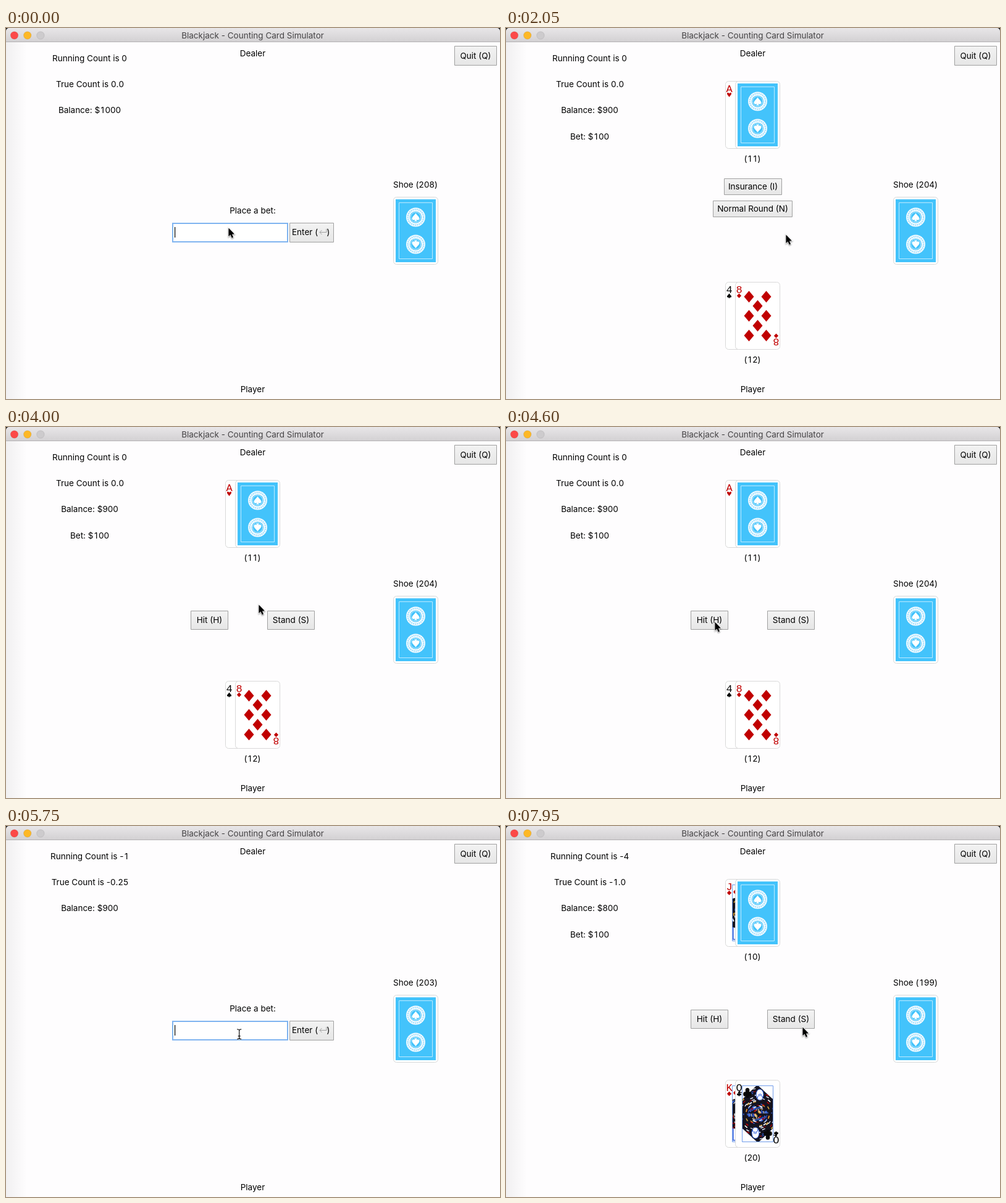
An HTML page with a canvas that plays this animation: 800 px wide and 602 px high, repeating every 8 s.

```html
<!DOCTYPE html>
<html lang="en">
<head>
<meta charset="utf-8">
<title>Blackjack</title>
<style>
  html, body { margin: 0; width: 100%; height: 100%; overflow: hidden; background: #fefdfe; }
  canvas { display: block; }
</style>
</head>
<body>
<canvas id="stage" width="800" height="602"></canvas>
<script>
const ctx = document.getElementById('stage').getContext('2d');
const LOOP = 8000, RED = '#c00000', BLUE = '#43c3fb', ROYAL = '#2f5fdc', GOLD = '#d9a53a', INK = '#141420';

// Suit outlines in a box from -1 to 1.
const SUITS = {
  S: new Path2D('M0-1C.3-.5 1-.1 1 .35C1 .8.35.85.12.5L.38 1H-.38L-.12.5C-.35.85-1 .8-1 .35C-1-.1-.3-.5 0-1Z'),
  H: new Path2D('M0 1C-.3.4-1 0-1-.5C-1-1.1-.2-1.1 0-.5C.2-1.1 1-1.1 1-.5C1 0 .3.4 0 1Z'),
  D: new Path2D('M0-1L1 0L0 1L-1 0Z'),
  C: new Path2D('M.15-.3L.15.5L.4 1H-.4L-.15.5V-.3Z')
};
for (const [x, y] of [[0, -.52], [-.5, .25], [.5, .25]]) {
  SUITS.C.moveTo(x + .48, y);
  SUITS.C.arc(x, y, .48, 0, 7);
}

// Each state keeps what it does not change.
const states = [
  { at: 0, mode: 'bet', running: '0', trueCount: '0.0', balance: 1000, shoe: 208, typeAt: 725 },
  { at: 1350, mode: 'insurance', balance: 900, shoe: 204, dealer: ['AH'], dealerSum: 11, player: ['4S', '8D'], playerSum: 12 },
  { at: 3950, mode: 'play' },
  { at: 4800, mode: 'bust', running: '-1', trueCount: '-0.25', shoe: 203, player: ['4S', '8D', 'KS'], playerSum: 22 },
  { at: 5450, mode: 'bet', typeAt: 6725 },
  { at: 7400, mode: 'play', running: '-4', trueCount: '-1.0', balance: 800, shoe: 199, dealer: ['JD'], dealerSum: 10, player: ['KD', 'QC'], playerSum: 20 }
];

// Pointer moves: start, end, x, y.
const moves = [
  [0, 0, 360, 324], [50, 850, 435, 330], [1250, 2050, 453, 335], [2100, 3400, 409, 288],
  [4300, 4600, 338, 316], [5100, 5400, 375, 339], [5600, 6400, 404, 326], [7300, 7950, 480, 326]
];

function paint(fill, stroke, lineWidth = 1) {
  if (fill) { ctx.fillStyle = fill; ctx.fill(); }
  if (stroke) { ctx.strokeStyle = stroke; ctx.lineWidth = lineWidth; ctx.stroke(); }
}

function rect(x, y, w, h, fill, stroke, lineWidth, radius = 0) {
  ctx.beginPath();
  ctx.roundRect(x, y, w, h, radius);
  paint(fill, stroke, lineWidth);
}

function ellipse(x, y, rx, ry, fill, stroke, lineWidth) {
  ctx.beginPath();
  ctx.ellipse(x, y, rx, ry, 0, 0, 2 * Math.PI);
  paint(fill, stroke, lineWidth);
}

const disc = (x, y, r, ...style) => ellipse(x, y, r, r, ...style);

function polygon(points) {
  ctx.beginPath();
  for (let i = 0; i < points.length; i += 2) ctx.lineTo(points[i], points[i + 1]);
  ctx.closePath();
}

// Digits all take the width of a zero.
function text(s, x, y, { align = 'center', color = '#000', font = '13.5px Inter, sans-serif' } = {}) {
  ctx.font = font;
  ctx.fillStyle = color;
  ctx.textAlign = 'left';
  const parts = s.split(/(\d)/);
  const width = part => ctx.measureText(/\d/.test(part) ? '0' : part).width;
  const total = parts.reduce((sum, part) => sum + width(part), 0);
  if (align === 'center') x -= total / 2;
  for (const part of parts) {
    const slot = width(part);
    ctx.fillText(part, x + (slot - ctx.measureText(part).width) / 2, y);
    x += slot;
  }
  return x;
}

function at(x, y, angle, draw) {
  ctx.save();
  ctx.translate(x, y);
  ctx.rotate(angle);
  draw();
  ctx.restore();
}

function vertical(y, h, top, bottom) {
  const g = ctx.createLinearGradient(0, y, 0, y + h);
  g.addColorStop(0, top);
  g.addColorStop(1, bottom);
  return g;
}

function suit(s, x, y, rx, ry, color, angle = 0) {
  at(x, y, angle, () => {
    ctx.scale(rx, ry);
    ctx.fillStyle = color;
    ctx.fill(SUITS[s]);
  });
}

function bothHalves(draw) {
  at(0, 0, 0, draw);
  at(73, 110, Math.PI, draw);
}

function cardBack(x, y) {
  rect(x + .5, y + .5, 72, 109, '#fff', '#d9d9d9', 1, 5);
  rect(x + 4, y + 4, 65, 102, BLUE);
  rect(x + 9.5, y + 9.5, 54, 91, null, '#bdeaff');
  for (const side of [-1, 1]) at(x + 36.5, y + 55 + 22 * side, side > 0 ? Math.PI : 0, () => {
    disc(0, 0, 15.5, '#f4fbff');
    ctx.setLineDash([2, 1.2]);
    disc(0, 0, 12.7, null, '#a5e0fc', 2.5);
    ctx.setLineDash([]);
    disc(0, 0, 9.6, BLUE);
    disc(0, 0, 8.2, null, '#e6f7ff', .8);
    suit('S', 0, 0, 6, 6.5, '#fff');
  });
}

// A robe of small strokes that circle the middle of the card.
function courtHalf(rank, s, color) {
  const queen = rank === 'Q', faceX = queen ? 40 : 45;
  let seed = rank.charCodeAt(0);
  const random = () => (seed = seed * 16807 % 2147483647) / 2147483647;
  random();
  ctx.beginPath();
  ctx.rect(11, 9, 51, 46.5);
  ctx.clip();
  if (!queen) {
    rect(22, 10, 31, 8, GOLD, INK);
    rect(56, 12, 4, 40, '#fff', ROYAL, 1.5);
  }
  ctx.save();
  polygon([11, 56, 11, 32, 36, queen ? 8 : 26, 62, 32, 62, 56]);
  paint(INK);
  ctx.clip();
  for (let i = 0; i < 150; i++) {
    const r = 3 + 40 * random(), a = Math.PI * (1 + random());
    ctx.beginPath();
    ctx.arc(36.5, 55, r, a, a + 5 / r);
    paint(null, [RED, GOLD, ROYAL, INK, '#e9edfa'][Math.floor(random() * 5)], 1 + random());
  }
  ctx.restore();
  ellipse(faceX, 24, queen ? 6 : 9, 9, '#fff', ROYAL);
  for (let i = -2; i <= 2; i++) rect(faceX + 2 * i, 22 + i * i, 1, 4, ROYAL);
  suit(s, 20, 21, 7, 8, color);
}

function pips(rank) {
  if (rank === 'A') return [[0, 0]];
  const corners = [[-14, -31], [14, -31], [-14, 32], [14, 32]];
  return rank === '4' ? corners : [...corners, [-14, 0], [14, 0], [0, -16], [0, 16]];
}

function card(name, x, y) {
  const [rank, s] = name, color = 'HD'.includes(s) ? RED : '#080808';
  at(x, y, 0, () => {
    rect(.5, .5, 72, 109, '#fff', '#d9d9d9', 1, 5);
    if ('JQK'.includes(rank)) {
      bothHalves(() => courtHalf(rank, s, color));
      rect(11.5, 9.5, 50, 91, null, '#6f9bea');
    } else {
      for (const [dx, dy] of pips(rank)) suit(s, 36.5 + dx, 55 + dy, s === 'D' ? 8 : 6.5, 9.5, color, dy > 0 ? Math.PI : 0);
    }
    bothHalves(() => {
      text(rank, 6.5, 18, { color, font: '17px "Liberation Mono", monospace' });
      suit(s, 6.5, 22.5, 3.6, 3.8, color);
    });
  });
}

function hand(cards, y, sum, hidden) {
  const left = 371 - 8 * (cards.length + (hidden ? 1 : 0));
  cards.forEach((name, i) => card(name, left + 16 * i, y));
  if (hidden) cardBack(left + 16 * cards.length, y);
  text(`(${sum})`, 399, y + 131);
}

function button(label, x, y, w, h) {
  rect(x + .5, y + .5, w - 1, h - 1, vertical(y, h, '#f3f3f3', '#e6e6e6'), '#a0a0a0');
  text(label, x + w / 2, Math.floor(y + h / 2 + 5));
}

function betForm(typed, t) {
  text('Place a bet:', 399.5, 301);
  rect(270, 317, 186, 30, '#fff', '#80b4f0', 2);
  const end = text(typed, 275, 337, { align: 'left' });
  if (t % 900 < 600) rect(typed ? end + .5 : 273, 323, 1.2, 17, '#000');
  button('', 459, 316, 72, 32);
  text('Enter (', 463, 336, { align: 'left' });
  text(')', 522, 336);
  ctx.beginPath();
  ctx.stroke(new Path2D('M519 326V331.5H508M511.5 328L508 331.5L511.5 335'));
}

function chrome() {
  const shade = ctx.createLinearGradient(0, 0, 34, 0);
  shade.addColorStop(0, '#f1f0f1');
  shade.addColorStop(1, '#fefdfe');
  rect(0, 0, 800, 602, '#fefdfe');
  rect(0, 23, 34, 579, shade);
  rect(0, 0, 800, 8, '#1c1c1c');
  rect(0, 0, 800, 23, vertical(0, 23, '#e8e6e8', '#d2d0d2'), null, 0, [5, 5, 0, 0]);
  rect(0, 22, 800, 1, '#b3b1b3');
  ['#fc4948', '#fdb826', '#cdcbcd'].forEach((color, i) => disc(13.5 + 21.2 * i, 12, 6.2, color, 'rgba(0,0,0,.12)', .7));
  text('Blackjack - Counting Card Simulator', 399.5, 17, { color: '#454345' });
}

function drawPointer(t, beam) {
  let x = 0, y = 0;
  for (const [start, end, toX, toY] of moves) {
    if (t < start) break;
    const k = Math.min(1, (t - start) / (end - start || 1)), ease = start === end ? 1 : k * k * (3 - 2 * k);
    x += (toX - x) * ease;
    y += (toY - y) * ease;
  }
  at(x, y, 0, () => {
    if (beam) {
      const path = new Path2D('M-3.5-8Q0-8 0-6Q0-8 3.5-8M0-6V6M-3.5 8Q0 8 0 6Q0 8 3.5 8M-2 3H2');
      ctx.strokeStyle = '#fff';
      ctx.lineWidth = 2.5;
      ctx.stroke(path);
      ctx.strokeStyle = '#111';
      ctx.lineWidth = 1.2;
      ctx.stroke(path);
    } else {
      ctx.shadowColor = 'rgba(0,0,0,.35)';
      ctx.shadowBlur = 2;
      ctx.shadowOffsetY = 1;
      polygon([.5, .5, .5, 14, 3.6, 11.2, 5.8, 16.4, 8, 15.4, 5.8, 10.4, 9.9, 10.2]);
      paint(null, '#fff', 2);
      paint('#000');
    }
  });
}

function draw(t) {
  const s = Object.assign({}, ...states.filter(state => state.at <= t));
  chrome();
  text('Running Count is ' + s.running, 135.5, 54);
  text('True Count is ' + s.trueCount, 136, 96);
  text('Balance: $' + s.balance, 135.5, 138);
  text('Dealer', 399.5, 46);
  text('Player', 399.5, 591);
  text(`Shoe (${s.shoe})`, 663, 259);
  button('Quit (Q)', 726, 29, 69, 32);
  cardBack(627, 274);
  if (s.mode === 'bet') {
    betForm('100'.slice(0, Math.max(0, Math.floor((t - s.typeAt) / 125))), t);
  } else {
    text('Bet: $100', 135.5, 181);
    hand(s.dealer, 86, s.dealerSum, true);
    hand(s.player, 412, s.playerSum);
  }
  if (s.mode === 'insurance') {
    button('Insurance (I)', 353, 244, 94, 27);
    button('Normal Round (N)', 335, 280, 129, 27);
  } else if (s.mode === 'play') {
    button('Hit (H)', 299, 298, 61, 31);
    button('Stand (S)', 423, 298, 77, 31);
  } else if (s.mode === 'bust') {
    text('Player busted!', 399.5, 272);
    button('Play Again (P)', 346, 325, 107, 32);
  }
  drawPointer(t, s.mode === 'bet' && t > 50);
}

function frame() {
  draw(performance.now() % LOOP);
  requestAnimationFrame(frame);
}
frame();
</script>
</body>
</html>
```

* _Task statement_
State the count of lines in the material above that include "disc", with no other words.

* _Result of this task_
6